Alventis and Designer support creation of relationally-linked tables and InfoViews based on them. The overall concepts behind Relationality are explained in the chapter on Databases. Here, we will examine how this powerful feature works in Alventis and what you need to do in Designer to implement it.
You probably remember that to establish a relational link, a record of table A must be referencing another record from table B. This is achieved by having a special Pointer type field in table A. This field "points" to records of table B by storing their ID values. To establish a link between tables A and B then, all we need is a single Pointer field in A pointing to table B. Note that we are not using particularly precise terminology when we say the above. It would be more correct to say something to the effect of "value of the Pointer field from each record of table A points to some record from table B", but this is quite a mouthful, so we won't be very strict with our wording.
The field Type called Pointer is precisely the type we need.
Using an example very similar to the one from the Database Principles chapter, we must then ensure that the Contacts table has a Pointer field pointing to the States table. This field can be called anything we like, so we'll call it StatePtr. In the Contacts table, we shall create a new field, set its Type to Pointer, set its Name to StatePtr, and set its Pointer Target to States. That's it. Note that there's nothing that needs to be changed in the States table, which remains quite oblivious to the fact that some other table is now pointing to it.
With the relationship established at the table/field level, we must do the same at the InfoView level. There are two distinct kinds of Relational InfoViews that we can create, and we'll examine each one below.
Lookup Relational InfoView. This is the most obvious kind. Basically, we are basing the InfoView almost entirely on the main Contacts table: all fields that we place on the InfoView come from it. So, we end up with a rather ordinary looking InfoView with a bunch of Text Boxes for FName, LName, DateOfBirth, and the like – plus one new item for the StatePtr Pointer field: the Lookup Combo Box. As described in the Database Principles chapter, the Lookup Combo Box is a bit of a hybrid between an ordinary Combo Box and a grid. As a Combo Box, it is used to display and select the State that each Contact record points to (i.e., references or belongs to – whichever terminology you prefer), which is its main relational operation. As a grid, it allows you to view and even edit the records from the States table directly in the drop-down grid. You can also easily open the desired States record by Alt-double-clicking it or hitting Alt-Enter when it is focused. Since the Lookup Combo Box has pretty much an entire grid attached to it, we must populate that grid. Since this grid is supposed to be displaying fields from the States table, this is the table whose fields we must drag into this grid (or "send" them there by double-clicking them).
The Lookup Combo Box's grid opens automatically when the item is created. If it's not open, you can do so by double-clicking the Lookup Combo Box. Once you're done with the grid, you must close it using the Close button on top of it. There's just one other element of interest here.
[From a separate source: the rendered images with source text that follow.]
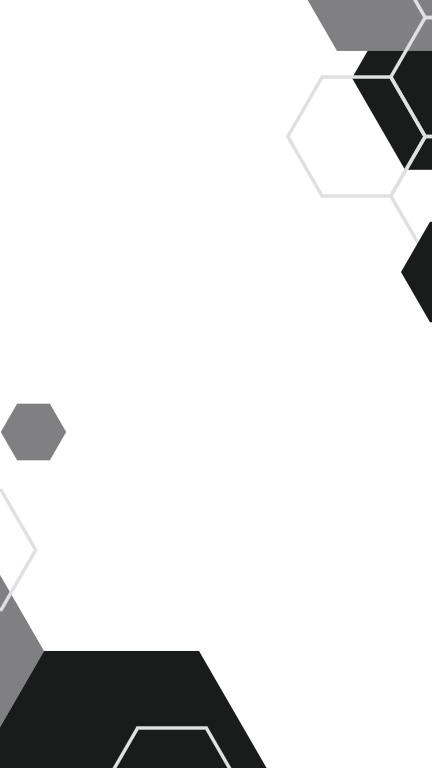
Reproduce this background procedurally as a WebGL 2 fragment shader.

```glsl
#version 300 es
precision highp float;
// Flat-topped hexagons in black and grey on white, gathered in two corners,
// with a pale honeycomb outline running over them. Each shape is a hexagon
// distance function, filled or stroked; one unit is the canvas width.

uniform vec2 u_resolution;
out vec4 outColor;

const float SQRT3 = 1.7320508;
const vec3 WHITE = vec3(1.0);
const vec3 BLACK = vec3(0.10, 0.11, 0.11);
const vec3 GREY = vec3(0.50, 0.50, 0.51);
const vec3 PALE = vec3(0.875, 0.88, 0.885);
const float CELL_RADIUS = 0.159;
const float LINE_HALF_WIDTH = 0.004;

// Signed distance to a flat-topped hexagon; radius runs centre to corner.
float hexDistance(vec2 p, vec2 center, float radius) {
    vec2 q = abs(p - center);
    return max(q.y, dot(q, vec2(0.5 * SQRT3, 0.5))) - 0.5 * SQRT3 * radius;
}

float coverage(float dist, float pixel) {
    return clamp(0.5 - dist / pixel, 0.0, 1.0);
}

vec3 fillHex(vec3 base, vec3 color, vec2 p, vec2 center, float radius, float pixel) {
    return mix(base, color, coverage(hexDistance(p, center, radius), pixel));
}

vec3 strokeHex(vec3 base, vec3 color, vec2 p, vec2 center, float radius, float pixel) {
    float dist = abs(hexDistance(p, center, radius)) - LINE_HALF_WIDTH;
    return mix(base, color, coverage(dist, pixel));
}

// Centre of a honeycomb cell, in cell radii from the origin cell.
vec2 cellOffset(float column, float row) {
    return vec2(1.5 * column, SQRT3 * (row + 0.5 * column));
}

void main() {
    float pixel = 1.0 / u_resolution.x;
    vec2 p = gl_FragCoord.xy * pixel;
    vec3 color = WHITE;

    // Upper right: solid plates
    color = fillHex(color, BLACK, p, vec2(1.0602, 1.5972), 0.2454, pixel);
    color = fillHex(color, GREY, p, vec2(0.9306, 1.9204), 0.3009, pixel);

    // Upper right: one whole outlined cell and a column cut by the edge
    vec2 origin = vec2(0.8252, 1.4618);
    color = strokeHex(color, PALE, p, origin, CELL_RADIUS, pixel);
    for (int row = -1; row <= 1; row++) {
        vec2 center = origin + CELL_RADIUS * cellOffset(1.0, float(row));
        color = strokeHex(color, PALE, p, center, CELL_RADIUS, pixel);
    }
    color = fillHex(color, BLACK, p, vec2(1.0625, 1.1481), 0.1343, pixel);

    // Lower left: small free hexagon, then the corner plates
    color = fillHex(color, GREY, p, vec2(0.0775, 0.7778), 0.0757, pixel);
    color = fillHex(color, GREY, p, vec2(-0.1435, 0.2708), 0.2454, pixel);
    color = fillHex(color, BLACK, p, vec2(0.2813, -0.0398), 0.3588, pixel);

    // Lower left: outlined cells over the plates
    color = strokeHex(color, PALE, p, vec2(-0.0764, 0.5046), CELL_RADIUS, pixel);
    color = strokeHex(color, PALE, p, vec2(0.3981, -0.0451), CELL_RADIUS, pixel);

    outColor = vec4(color, 1.0);
}
```
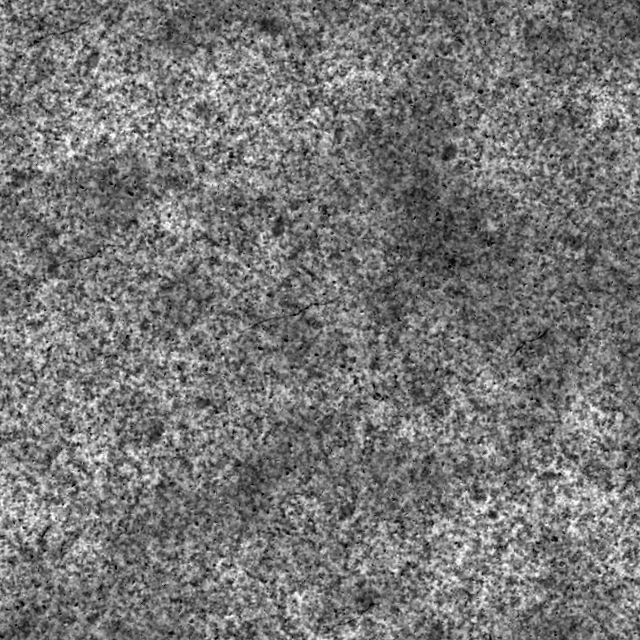
Reproduce this texture procedurally as a Shadertoy shader.

```glsl
// Weathered grey stone: cloudy mottling, gritty grain, small pits, dark hollows and fine cracks.

vec2 hash2(vec2 p) {
    vec3 q = fract(p.xyx * vec3(0.1031, 0.1030, 0.0973));
    q += dot(q, q.yzx + 33.33);
    return fract((q.xx + q.yz) * q.zy);
}

float noise(vec2 p) {
    vec2 cell = floor(p), f = fract(p);
    f = f * f * (3.0 - 2.0 * f);
    float low = mix(hash2(cell).x, hash2(cell + vec2(1, 0)).x, f.x);
    float high = mix(hash2(cell + vec2(0, 1)).x, hash2(cell + vec2(1, 1)).x, f.x);
    return mix(low, high, f.y);
}

mat2 turn(float angle) {
    float c = cos(angle), s = sin(angle);
    return mat2(c, -s, s, c);
}

float fbm(vec2 p) {
    float sum = 0.0, weight = 0.5;
    for (int i = 0; i < 5; i++) {
        sum += weight * noise(p);
        p = turn(0.6) * p * 2.03 + 17.3;
        weight *= 0.55;
    }
    return sum / 1.055;
}

// Scattered round dips, 1 at the bottom and 0 outside; radii are in cells
float dips(vec2 p, float cells, float share, vec2 radii, float core) {
    vec2 q = p * cells, base = floor(q);
    float depth = 0.0;
    for (int y = -1; y <= 1; y++)
    for (int x = -1; x <= 1; x++) {
        vec2 id = base + vec2(x, y);
        vec2 kind = hash2(id + 71.7 + cells);
        vec2 offset = turn(kind.y * 6.0) * (q - id - hash2(id + cells));
        float radius = mix(radii.x, radii.y, kind.y * kind.y);
        float d = length(offset * vec2(0.85, 1.2));
        float dip = 1.0 - smoothstep(radius * core, radius, d);
        depth = max(depth, dip * step(kind.x, share) * mix(0.6, 1.0, fract(kind.x * 37.0)));
    }
    return depth;
}

// Thin, wavering cracks rising to the right
float cracks(vec2 p) {
    float dark = 0.0;
    for (int i = 0; i < 6; i++) {
        vec2 h = hash2(vec2(i, 5.0)), k = hash2(vec2(i, 19.0));
        vec2 q = turn(0.3 + 0.4 * k.x) * (p - h);
        q.y += 0.016 * (noise(q * 28.0 + 9.0) - 0.5) + 0.006 * (noise(q * 110.0) - 0.5);
        float reach = mix(0.05, 0.12, k.y);
        float line = 1.0 - smoothstep(0.0006, 0.003, abs(q.y));
        float fade = 1.0 - smoothstep(reach * 0.5, reach, abs(q.x));
        dark = max(dark, line * fade * smoothstep(0.25, 0.55, noise(p * 60.0)));
    }
    return dark;
}

void mainImage(out vec4 fragColor, in vec2 fragCoord) {
    vec2 p = fragCoord / iResolution.y;

    // Broad light and dark clouds, drawn out along a gentle slope
    vec2 slanted = turn(0.3) * p;
    float cloud = fbm(slanted * vec2(3.5, 6.0) + 4.0) - 0.5;
    float patches = fbm(p * 15.0 + 31.0) - 0.5;
    float bend = 0.16 * (noise(p * 4.0 + 2.0) - 0.5);
    float darkBand = exp(-pow((p.y - 0.61 + bend) / 0.12, 2.0));
    float lightBand = exp(-pow((p.y - 0.84 - 0.2 * (p.x - 0.2) + bend) / 0.06, 2.0));
    float tone = 0.49 + 0.42 * cloud + 0.3 * patches - 0.09 * darkBand + 0.07 * lightBand;

    // Gritty grain, harsher on the pale areas
    float grain = 0.22 * (noise(turn(0.4) * p * 85.0) - 0.5)
                + 0.44 * (noise(turn(0.9) * p * 180.0 + 40.0) - 0.5)
                + 0.34 * (noise(turn(0.2) * p * 310.0 + 80.0) - 0.5);
    tone += grain * mix(0.7, 1.3, smoothstep(0.32, 0.6, tone));

    // Small pits with a lit lower lip
    vec2 ragged = p + 0.005 * (vec2(noise(p * 130.0), noise(p * 130.0 + 50.0)) - 0.5);
    vec2 lip = vec2(-0.0015, 0.0035);
    float pit = dips(ragged, 68.0, 0.45, vec2(0.12, 0.34), 0.3);
    float litPit = dips(ragged + lip, 68.0, 0.45, vec2(0.12, 0.34), 0.3);
    tone += 0.16 * max(litPit - pit, 0.0) - 0.3 * pit;

    // Larger hollows with crumbled edges
    vec2 crumbled = p + 0.014 * (vec2(fbm(p * 45.0), fbm(p * 45.0 + 23.0)) - 0.5);
    float hollow = dips(crumbled, 9.0, 0.55, vec2(0.09, 0.21), 0.45);
    float litHollow = dips(crumbled + 2.0 * lip, 9.0, 0.55, vec2(0.09, 0.21), 0.45);
    tone += 0.14 * max(litHollow - hollow, 0.0);
    tone = mix(tone, 0.16 + 0.4 * grain, 0.8 * hollow);

    tone -= 0.22 * cracks(p);
    fragColor = vec4(vec3(clamp(tone, 0.03, 0.97)), 1.0);
}
```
Imagine you have added 3 fields from the States table to the grid (ID, Abbreviation, and FullStateName – or something similar). When the grid is not dropped-down, the Lookup Combo Box only displays a single States field value – but which one? If there's more than one column in the grid, we must explicitly tell it which one we want to see in the Lookup Combo Box in its closed state. We do so using the little combo box next to the Close button.
Reverse Lookup Relational InfoView. This is only slightly trickier. The fundamental idea is to base the InfoView mainly on the States table, and for each State record display all Contacts records that point to it.
The above idea gives us a strong clue as to what we can expect to find in such an InfoView. It's mainly based on the States table, so it shouldn't be too different from any non-relational form based on that table. This suggests that our form will probably have a bunch of fields from the States table scattered all over it. And how would such an "ordinary" form display a list of anything, and in particular of Contacts records? Well, a list seems to suggest a grid. Turns out this is exactly what such an InfoView looks like.
If we were to spell-out a "definition" of the Reverse Lookup InfoView, it would go something like this: it is an InfoView that contains one or more items implementing fields from the pointed-to table, and a grid implementing the pointing table.
In the above example, the "pointed-to" table is States, and the pointing one is Contacts (Contacts points to States, remember?). Note that the above "definition" does not specify what items are implementing the pointed-to table's fields. This is because it absolutely doesn't matter. It can be an array of Text Boxes or a grid (this one based on the pointed-to table and not to be confused with the other one that lists records from the pointing table), or even a combination of both. What is mandatory is that the pointing table be represented by a grid. It is also worth noting that nothing in the above "definition" suggests the order in which fields should be added to the InfoView and the grid. This is not a careless omission: the order does not matter. Designer allows you to start the InfoView as a completely "innocent" non-relational form, based on the pointed-to table, and then suddenly turn it into a relational one simply by adding a grid based on the pointing table. Conversely, an InfoView can start its life with just a single grid based on the pointing table (only a grid, no other field-based items!), and then become relational the moment you add a field from the pointed-to table. Either way, we end up with the very same result.